» **TASK TO CARRY OUT**: Starting at the line below holding "115px; padding-top: 19px;" and stopping at the line holding "2; left: 303px;", print every line exactly, both ends included, and leave the rest out.

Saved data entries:

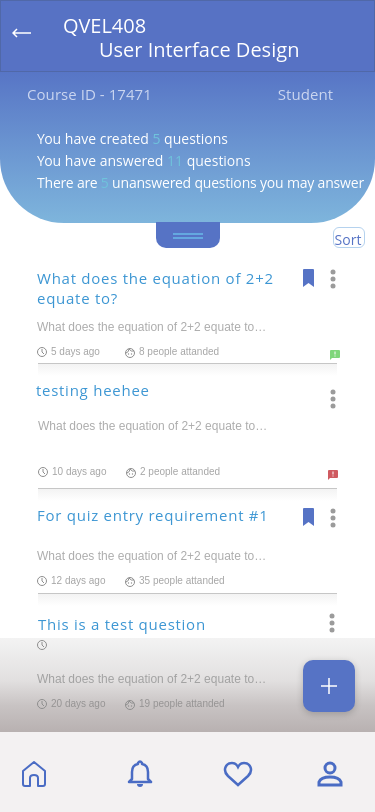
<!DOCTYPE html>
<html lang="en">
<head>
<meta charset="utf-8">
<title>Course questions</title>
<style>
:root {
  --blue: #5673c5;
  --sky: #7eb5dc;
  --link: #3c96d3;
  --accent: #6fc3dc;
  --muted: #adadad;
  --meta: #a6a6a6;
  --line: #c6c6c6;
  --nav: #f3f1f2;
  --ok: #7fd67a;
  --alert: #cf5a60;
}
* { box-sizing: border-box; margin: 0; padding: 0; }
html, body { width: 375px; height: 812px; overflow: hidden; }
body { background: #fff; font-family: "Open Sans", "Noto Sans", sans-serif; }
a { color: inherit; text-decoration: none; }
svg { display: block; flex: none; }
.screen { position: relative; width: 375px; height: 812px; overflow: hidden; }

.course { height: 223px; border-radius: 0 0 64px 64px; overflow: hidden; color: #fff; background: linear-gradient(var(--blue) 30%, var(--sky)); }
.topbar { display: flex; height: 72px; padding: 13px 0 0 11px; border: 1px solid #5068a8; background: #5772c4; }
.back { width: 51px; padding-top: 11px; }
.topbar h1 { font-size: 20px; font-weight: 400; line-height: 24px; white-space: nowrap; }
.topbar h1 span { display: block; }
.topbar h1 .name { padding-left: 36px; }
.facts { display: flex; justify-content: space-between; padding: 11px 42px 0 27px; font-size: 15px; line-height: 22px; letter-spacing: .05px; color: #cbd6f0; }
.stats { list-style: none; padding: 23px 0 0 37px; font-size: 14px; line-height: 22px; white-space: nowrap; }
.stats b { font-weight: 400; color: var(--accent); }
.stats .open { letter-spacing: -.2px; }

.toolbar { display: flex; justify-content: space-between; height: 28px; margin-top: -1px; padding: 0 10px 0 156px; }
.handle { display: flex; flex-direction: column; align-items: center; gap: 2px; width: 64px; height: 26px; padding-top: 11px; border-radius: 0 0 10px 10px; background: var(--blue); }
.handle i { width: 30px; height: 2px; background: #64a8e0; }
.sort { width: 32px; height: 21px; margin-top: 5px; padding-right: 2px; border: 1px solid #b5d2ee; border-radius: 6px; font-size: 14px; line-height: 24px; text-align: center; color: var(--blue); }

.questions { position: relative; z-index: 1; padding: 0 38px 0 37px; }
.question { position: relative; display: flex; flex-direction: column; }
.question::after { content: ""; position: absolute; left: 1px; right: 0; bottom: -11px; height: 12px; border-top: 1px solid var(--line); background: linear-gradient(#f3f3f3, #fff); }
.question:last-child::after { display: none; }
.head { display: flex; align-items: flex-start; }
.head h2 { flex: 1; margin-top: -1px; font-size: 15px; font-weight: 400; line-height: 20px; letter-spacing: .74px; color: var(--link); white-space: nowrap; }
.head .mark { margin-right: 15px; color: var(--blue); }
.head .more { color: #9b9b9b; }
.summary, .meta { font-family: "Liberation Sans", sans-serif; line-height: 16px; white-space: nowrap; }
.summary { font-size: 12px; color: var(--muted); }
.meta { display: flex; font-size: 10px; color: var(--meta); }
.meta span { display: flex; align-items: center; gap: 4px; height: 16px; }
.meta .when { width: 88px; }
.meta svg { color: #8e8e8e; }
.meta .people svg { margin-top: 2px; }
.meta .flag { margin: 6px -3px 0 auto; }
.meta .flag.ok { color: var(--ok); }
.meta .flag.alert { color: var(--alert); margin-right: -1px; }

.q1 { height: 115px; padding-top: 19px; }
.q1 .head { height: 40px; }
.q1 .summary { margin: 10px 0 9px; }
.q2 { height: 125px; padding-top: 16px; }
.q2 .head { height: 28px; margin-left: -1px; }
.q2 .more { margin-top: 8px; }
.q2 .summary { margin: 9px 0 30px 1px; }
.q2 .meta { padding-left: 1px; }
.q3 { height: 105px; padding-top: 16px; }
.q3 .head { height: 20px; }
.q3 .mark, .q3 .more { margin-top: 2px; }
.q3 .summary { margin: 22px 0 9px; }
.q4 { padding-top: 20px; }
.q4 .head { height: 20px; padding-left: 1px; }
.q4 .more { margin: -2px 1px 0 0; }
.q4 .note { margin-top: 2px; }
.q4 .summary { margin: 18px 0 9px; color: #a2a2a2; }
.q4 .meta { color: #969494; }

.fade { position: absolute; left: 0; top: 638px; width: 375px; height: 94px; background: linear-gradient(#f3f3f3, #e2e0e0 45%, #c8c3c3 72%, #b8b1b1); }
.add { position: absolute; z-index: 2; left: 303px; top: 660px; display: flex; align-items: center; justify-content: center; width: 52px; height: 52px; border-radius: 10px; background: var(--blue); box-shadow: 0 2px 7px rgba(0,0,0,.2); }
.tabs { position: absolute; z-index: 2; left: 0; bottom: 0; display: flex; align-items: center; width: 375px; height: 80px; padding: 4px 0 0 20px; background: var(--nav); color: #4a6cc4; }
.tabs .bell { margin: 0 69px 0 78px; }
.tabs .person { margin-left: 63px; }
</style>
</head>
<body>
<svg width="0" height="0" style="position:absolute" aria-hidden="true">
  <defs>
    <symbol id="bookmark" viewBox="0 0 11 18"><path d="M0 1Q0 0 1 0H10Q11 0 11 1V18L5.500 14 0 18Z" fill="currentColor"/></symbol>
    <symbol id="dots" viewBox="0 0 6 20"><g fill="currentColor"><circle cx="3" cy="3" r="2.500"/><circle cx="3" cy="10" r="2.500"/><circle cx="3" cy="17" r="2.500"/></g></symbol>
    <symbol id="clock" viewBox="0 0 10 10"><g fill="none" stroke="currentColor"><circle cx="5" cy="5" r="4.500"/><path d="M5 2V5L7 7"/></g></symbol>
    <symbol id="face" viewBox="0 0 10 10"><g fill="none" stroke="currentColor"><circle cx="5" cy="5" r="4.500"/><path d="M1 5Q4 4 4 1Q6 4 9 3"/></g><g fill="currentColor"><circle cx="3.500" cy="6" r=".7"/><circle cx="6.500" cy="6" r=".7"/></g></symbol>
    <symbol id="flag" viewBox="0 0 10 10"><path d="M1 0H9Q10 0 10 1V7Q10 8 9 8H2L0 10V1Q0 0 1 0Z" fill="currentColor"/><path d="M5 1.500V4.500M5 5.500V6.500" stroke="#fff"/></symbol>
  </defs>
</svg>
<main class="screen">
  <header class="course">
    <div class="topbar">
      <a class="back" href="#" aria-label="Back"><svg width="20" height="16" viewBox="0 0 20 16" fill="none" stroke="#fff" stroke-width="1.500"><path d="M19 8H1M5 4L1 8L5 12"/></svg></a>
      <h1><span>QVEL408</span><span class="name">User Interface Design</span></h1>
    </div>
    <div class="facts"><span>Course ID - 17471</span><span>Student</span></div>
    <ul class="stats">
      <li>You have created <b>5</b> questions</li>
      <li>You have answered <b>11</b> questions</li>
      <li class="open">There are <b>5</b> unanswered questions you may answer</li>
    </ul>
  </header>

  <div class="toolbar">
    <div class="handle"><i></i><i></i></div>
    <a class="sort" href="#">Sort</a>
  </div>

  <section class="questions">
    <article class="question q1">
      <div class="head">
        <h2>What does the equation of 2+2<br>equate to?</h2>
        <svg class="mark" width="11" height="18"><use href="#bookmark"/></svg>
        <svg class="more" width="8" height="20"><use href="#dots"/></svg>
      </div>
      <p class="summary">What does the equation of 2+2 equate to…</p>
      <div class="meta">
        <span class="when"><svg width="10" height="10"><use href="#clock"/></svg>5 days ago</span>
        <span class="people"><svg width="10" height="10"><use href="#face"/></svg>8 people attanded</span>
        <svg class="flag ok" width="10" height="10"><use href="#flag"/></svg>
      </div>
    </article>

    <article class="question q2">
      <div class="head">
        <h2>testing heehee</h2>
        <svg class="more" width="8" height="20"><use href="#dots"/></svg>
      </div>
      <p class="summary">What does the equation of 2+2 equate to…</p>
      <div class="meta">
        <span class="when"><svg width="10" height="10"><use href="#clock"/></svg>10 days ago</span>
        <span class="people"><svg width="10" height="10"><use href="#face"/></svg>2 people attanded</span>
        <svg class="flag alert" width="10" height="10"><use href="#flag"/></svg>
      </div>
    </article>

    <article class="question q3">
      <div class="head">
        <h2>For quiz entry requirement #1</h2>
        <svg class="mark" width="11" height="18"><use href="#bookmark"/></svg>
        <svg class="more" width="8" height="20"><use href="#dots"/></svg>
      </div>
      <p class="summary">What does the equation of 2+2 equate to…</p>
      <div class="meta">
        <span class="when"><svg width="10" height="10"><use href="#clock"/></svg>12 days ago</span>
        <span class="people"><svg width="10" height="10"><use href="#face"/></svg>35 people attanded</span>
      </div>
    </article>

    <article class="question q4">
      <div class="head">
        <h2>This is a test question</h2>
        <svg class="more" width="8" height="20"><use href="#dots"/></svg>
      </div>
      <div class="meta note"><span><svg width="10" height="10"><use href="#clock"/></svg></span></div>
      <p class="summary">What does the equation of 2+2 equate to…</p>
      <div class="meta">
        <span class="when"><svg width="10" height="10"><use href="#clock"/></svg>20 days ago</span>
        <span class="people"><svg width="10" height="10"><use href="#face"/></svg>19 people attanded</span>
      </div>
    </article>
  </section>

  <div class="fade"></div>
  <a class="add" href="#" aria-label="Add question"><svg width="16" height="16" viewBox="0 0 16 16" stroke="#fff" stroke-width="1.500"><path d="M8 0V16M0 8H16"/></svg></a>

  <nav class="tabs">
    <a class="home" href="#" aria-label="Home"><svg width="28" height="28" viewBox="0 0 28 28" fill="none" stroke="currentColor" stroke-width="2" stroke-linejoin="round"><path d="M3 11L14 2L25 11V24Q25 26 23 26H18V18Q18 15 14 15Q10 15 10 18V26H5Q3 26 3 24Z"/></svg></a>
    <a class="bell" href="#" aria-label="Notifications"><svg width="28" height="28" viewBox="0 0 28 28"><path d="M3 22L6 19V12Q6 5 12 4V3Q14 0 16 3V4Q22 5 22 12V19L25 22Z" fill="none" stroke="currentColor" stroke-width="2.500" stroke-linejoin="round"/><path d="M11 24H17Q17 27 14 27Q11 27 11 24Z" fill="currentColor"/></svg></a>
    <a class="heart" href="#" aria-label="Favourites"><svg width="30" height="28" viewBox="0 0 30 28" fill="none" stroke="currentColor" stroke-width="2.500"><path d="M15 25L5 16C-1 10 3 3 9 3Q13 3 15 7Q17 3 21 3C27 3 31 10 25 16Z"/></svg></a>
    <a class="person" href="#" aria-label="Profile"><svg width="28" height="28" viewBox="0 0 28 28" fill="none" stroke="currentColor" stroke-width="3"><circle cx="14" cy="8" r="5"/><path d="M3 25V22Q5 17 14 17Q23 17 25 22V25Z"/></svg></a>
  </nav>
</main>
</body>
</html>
* * *
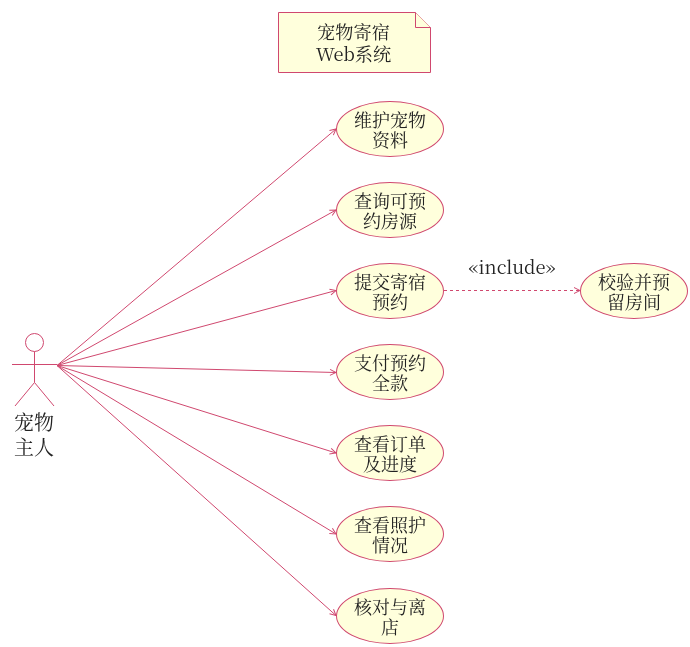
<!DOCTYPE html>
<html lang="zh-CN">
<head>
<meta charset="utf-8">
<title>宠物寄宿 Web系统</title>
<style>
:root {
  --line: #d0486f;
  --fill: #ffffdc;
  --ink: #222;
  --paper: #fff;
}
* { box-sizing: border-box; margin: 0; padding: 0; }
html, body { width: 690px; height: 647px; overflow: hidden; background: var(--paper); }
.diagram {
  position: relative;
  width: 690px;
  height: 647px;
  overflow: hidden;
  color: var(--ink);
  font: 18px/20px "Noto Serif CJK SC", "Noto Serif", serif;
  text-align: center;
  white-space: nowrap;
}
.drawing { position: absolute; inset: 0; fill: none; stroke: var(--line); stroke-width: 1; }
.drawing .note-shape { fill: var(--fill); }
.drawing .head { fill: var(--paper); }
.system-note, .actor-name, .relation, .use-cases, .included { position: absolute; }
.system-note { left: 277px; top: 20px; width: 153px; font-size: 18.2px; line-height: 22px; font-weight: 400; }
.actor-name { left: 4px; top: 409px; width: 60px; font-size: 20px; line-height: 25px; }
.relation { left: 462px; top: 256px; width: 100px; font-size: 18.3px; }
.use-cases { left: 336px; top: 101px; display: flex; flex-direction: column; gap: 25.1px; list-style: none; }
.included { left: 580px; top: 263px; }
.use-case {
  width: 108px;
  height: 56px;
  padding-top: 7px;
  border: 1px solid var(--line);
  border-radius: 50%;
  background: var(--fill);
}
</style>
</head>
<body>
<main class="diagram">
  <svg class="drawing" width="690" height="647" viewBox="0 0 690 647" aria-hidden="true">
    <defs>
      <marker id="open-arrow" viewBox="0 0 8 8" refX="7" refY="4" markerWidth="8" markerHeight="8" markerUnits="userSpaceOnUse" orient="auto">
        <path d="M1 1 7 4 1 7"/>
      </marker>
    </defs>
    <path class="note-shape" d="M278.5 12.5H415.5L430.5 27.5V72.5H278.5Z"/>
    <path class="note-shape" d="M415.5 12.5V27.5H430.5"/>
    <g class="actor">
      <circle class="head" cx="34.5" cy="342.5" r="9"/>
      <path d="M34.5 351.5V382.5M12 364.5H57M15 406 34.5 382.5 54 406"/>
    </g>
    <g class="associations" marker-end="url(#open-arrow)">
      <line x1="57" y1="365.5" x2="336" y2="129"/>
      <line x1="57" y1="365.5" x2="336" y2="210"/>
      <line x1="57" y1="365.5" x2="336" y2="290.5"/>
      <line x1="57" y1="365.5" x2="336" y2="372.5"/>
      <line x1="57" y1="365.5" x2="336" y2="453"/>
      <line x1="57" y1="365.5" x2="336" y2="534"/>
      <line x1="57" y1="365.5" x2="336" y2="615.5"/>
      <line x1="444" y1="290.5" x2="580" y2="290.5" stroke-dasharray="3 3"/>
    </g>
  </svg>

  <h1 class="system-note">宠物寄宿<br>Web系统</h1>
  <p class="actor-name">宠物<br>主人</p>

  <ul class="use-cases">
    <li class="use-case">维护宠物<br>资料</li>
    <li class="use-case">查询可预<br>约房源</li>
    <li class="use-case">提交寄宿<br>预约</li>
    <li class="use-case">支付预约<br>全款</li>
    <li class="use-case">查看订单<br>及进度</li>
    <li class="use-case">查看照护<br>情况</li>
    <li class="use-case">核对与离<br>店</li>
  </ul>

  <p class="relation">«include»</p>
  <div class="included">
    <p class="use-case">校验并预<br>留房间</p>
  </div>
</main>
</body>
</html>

» **RESULT BELOW**:
.q1 { height: 115px; padding-top: 19px; }
.q1 .head { height: 40px; }
.q1 .summary { margin: 10px 0 9px; }
.q2 { height: 125px; padding-top: 16px; }
.q2 .head { height: 28px; margin-left: -1px; }
.q2 .more { margin-top: 8px; }
.q2 .summary { margin: 9px 0 30px 1px; }
.q2 .meta { padding-left: 1px; }
.q3 { height: 105px; padding-top: 16px; }
.q3 .head { height: 20px; }
.q3 .mark, .q3 .more { margin-top: 2px; }
.q3 .summary { margin: 22px 0 9px; }
.q4 { padding-top: 20px; }
.q4 .head { height: 20px; padding-left: 1px; }
.q4 .more { margin: -2px 1px 0 0; }
.q4 .note { margin-top: 2px; }
.q4 .summary { margin: 18px 0 9px; color: #a2a2a2; }
.q4 .meta { color: #969494; }

.fade { position: absolute; left: 0; top: 638px; width: 375px; height: 94px; background: linear-gradient(#f3f3f3, #e2e0e0 45%, #c8c3c3 72%, #b8b1b1); }
.add { position: absolute; z-index: 2; left: 303px; top: 660px; display: flex; align-items: center; justify-content: center; width: 52px; height: 52px; border-radius: 10px; background: var(--blue); box-shadow: 0 2px 7px rgba(0,0,0,.2); }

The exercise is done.